Being poor can prevent young children from reaching their full genetic potential of mental ability, a new study shows.

Researchers at the University of Texas at Austin looked at 750 sets of twins who took a test of cognitive ability at ages 10 months and two years. During the tests the children were asked to perform such tasks as pulling a string to ring a bell, placing three cubes in a cup, and matching pictures.

At 10 months, children from all socioeconomic backgrounds performed the same on the test. But by two years, children from richer families scored significantly higher than those from poorer families, the investigators found.

The study results, published in the journal Psychological Science, don't suggest that children from wealthier families are genetically superior or smarter. These children simply have more opportunity to reach their potential, explained study author Elliott Tucker-Drob, an assistant professor of psychology, in a university news release.

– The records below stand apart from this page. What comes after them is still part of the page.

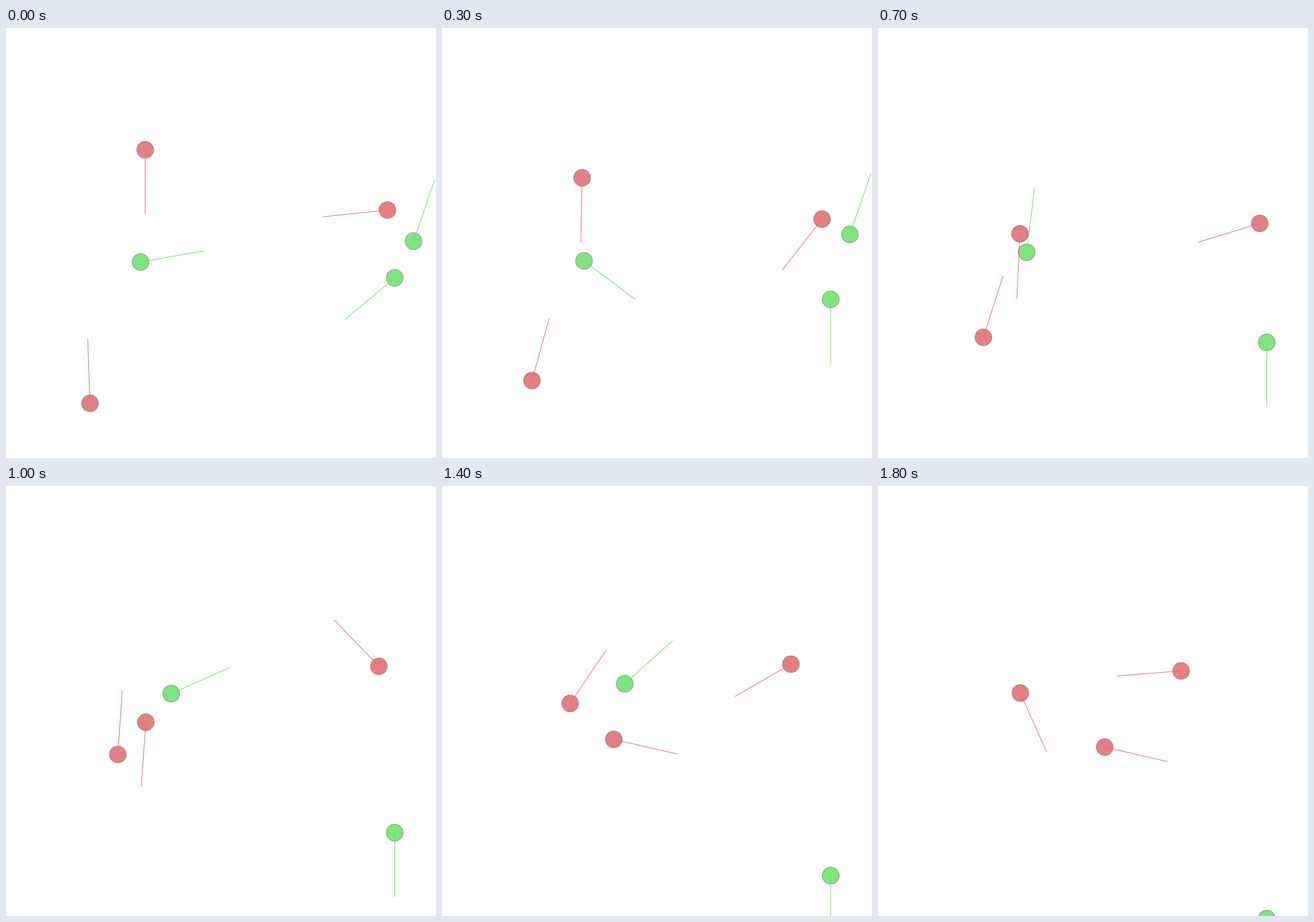
Recreate the animation shown at these times as a matplotlib script. Size 700 by 700 pixels, loop 1900 ms.

```python
import numpy as np
import matplotlib.pyplot as plt
from matplotlib.animation import FuncAnimation
from matplotlib.patches import Circle

SIZE, DPI = 700, 100
FRAMES, INTERVAL = 19, 100
RADIUS, SIGHT = 14, 105
PREY_STRIDE, HUNTER_STRIDE = 17.5, 22.8
PX = 72 / DPI

fig = plt.figure(figsize=(SIZE / DPI, SIZE / DPI), dpi=DPI, facecolor="white")
ax = fig.add_axes([0, 0, 1, 1])
ax.set_xlim(0, SIZE)
ax.set_ylim(SIZE, 0)
ax.axis("off")


def glide(keys, step):
    """Value at a step, moving evenly between (step, value...) keys."""
    t, *values = zip(*keys)
    return [np.interp(step, t, v) for v in values]


class Walker:
    """A disc with a line of sight; it walks a path and swings its aim."""

    def __init__(self, fill, stroke, z, path, aim, gone=FRAMES):
        self.path, self.aim, self.gone = path, aim, gone
        self.disc = Circle((0, 0), RADIUS - 0.3, fc=fill, ec="#858078",
                           lw=0.8 * PX, zorder=z)
        ax.add_patch(self.disc)
        self.sight, = ax.plot([], [], color=stroke, lw=PX, zorder=z + 1,
                              solid_capstyle="butt", snap=False)

    def update(self, step):
        x, y = glide(self.path, step)
        angle = np.radians(glide(self.aim, step)[0])
        self.disc.center = (x, y)
        self.sight.set_data([x, x + SIGHT * np.cos(angle)],
                            [y, y - SIGHT * np.sin(angle)])
        for part in (self.disc, self.sight):
            part.set_visible(step < self.gone)


def prey(path, aim, gone=FRAMES):
    return Walker("#80e482", "#66e066", 1, path, aim, gone)


def hunter(path, aim):
    return Walker("#e48081", "#e86a6a", 3, path, aim)


walkers = [
    # wanders off to the right until it is caught
    prey([(0, 219, 381), (5, 239.5, 378), (7, 242, 365), (10, 269, 338),
          (14, 297.5, 322)],
         [(0, 10), (3, -37), (5, 70), (7, 83), (10, 24), (14, 42)], gone=16),
    # stays at the edge, turns round, is caught
    prey([(0, 663.5, 347), (3, 664, 336), (5, 666.7, 344)],
         [(3, 71), (5, -82)], gone=7),
    # turns once, then runs straight down
    prey([(1, 632.8, 406.8), (18, 632.8, 406.8 + 17 * PREY_STRIDE)],
         [(0, 220), (1, 270)]),
    # marches down, then swings to the right
    hunter([(1, 226.6, 198.3), (7, 231.2, 198.3 + 6 * HUNTER_STRIDE),
            (10, 227.6, 384.5), (14, 279.6, 412.5), (18, 369, 425)],
           [(0, -90), (10, -94), (14, -13)]),
    # climbs, then turns back
    hunter([(0, 136.7, 611), (3, 146.5, 574), (5, 164.5, 548), (10, 182, 437),
            (14, 208.6, 354), (18, 231.7, 337)],
           [(0, 92), (5, 63), (10, 86), (14, 56), (18, -66)]),
    # looks about, then heads left
    hunter([(0, 621, 296.3), (4, 618, 316), (7, 621.5, 318), (10, 607, 293.5),
            (14, 568, 290), (18, 493.5, 301)],
           [(0, 186), (3, 232), (5, 63), (7, 197), (10, 134), (14, 210),
            (18, 184.5)]),
]


def draw(step):
    for walker in walkers:
        walker.update(step)
    return []


anim = FuncAnimation(fig, draw, frames=FRAMES, interval=INTERVAL,
                     init_func=lambda: draw(0), repeat=True, repeat_delay=0)
plt.show()
```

Nature vs nurture

These findings indicate that "nature" and "nurture" work together to affect a child's development and that the right environment can help children begin to reach their genetic potential at a much younger age than previously thought, he added.

"You can't have environmental contributions to a child's development without genetics. And you can't have genetic contributions without environment. Socioeconomic disadvantages suppress children's genetic potentials," Tucker-Drob said.


(Copyright © 2010 HealthDay. All rights reserved.)

We live in a world where facts and fiction get blurred
In times of uncertainty you need journalism you can trust. For only R75 per month, you have access to a world of in-depth analyses, investigative journalism, top opinions and a range of features. Journalism strengthens democracy. Invest in the future today.
Subscribe to News24
Voting Booth
Have you entered our Health of the Nation survey?
Please select an option Oops! Something went wrong, please try again later.
Results
Yes
33% - 9321 votes
No
67% - 18660 votes
Vote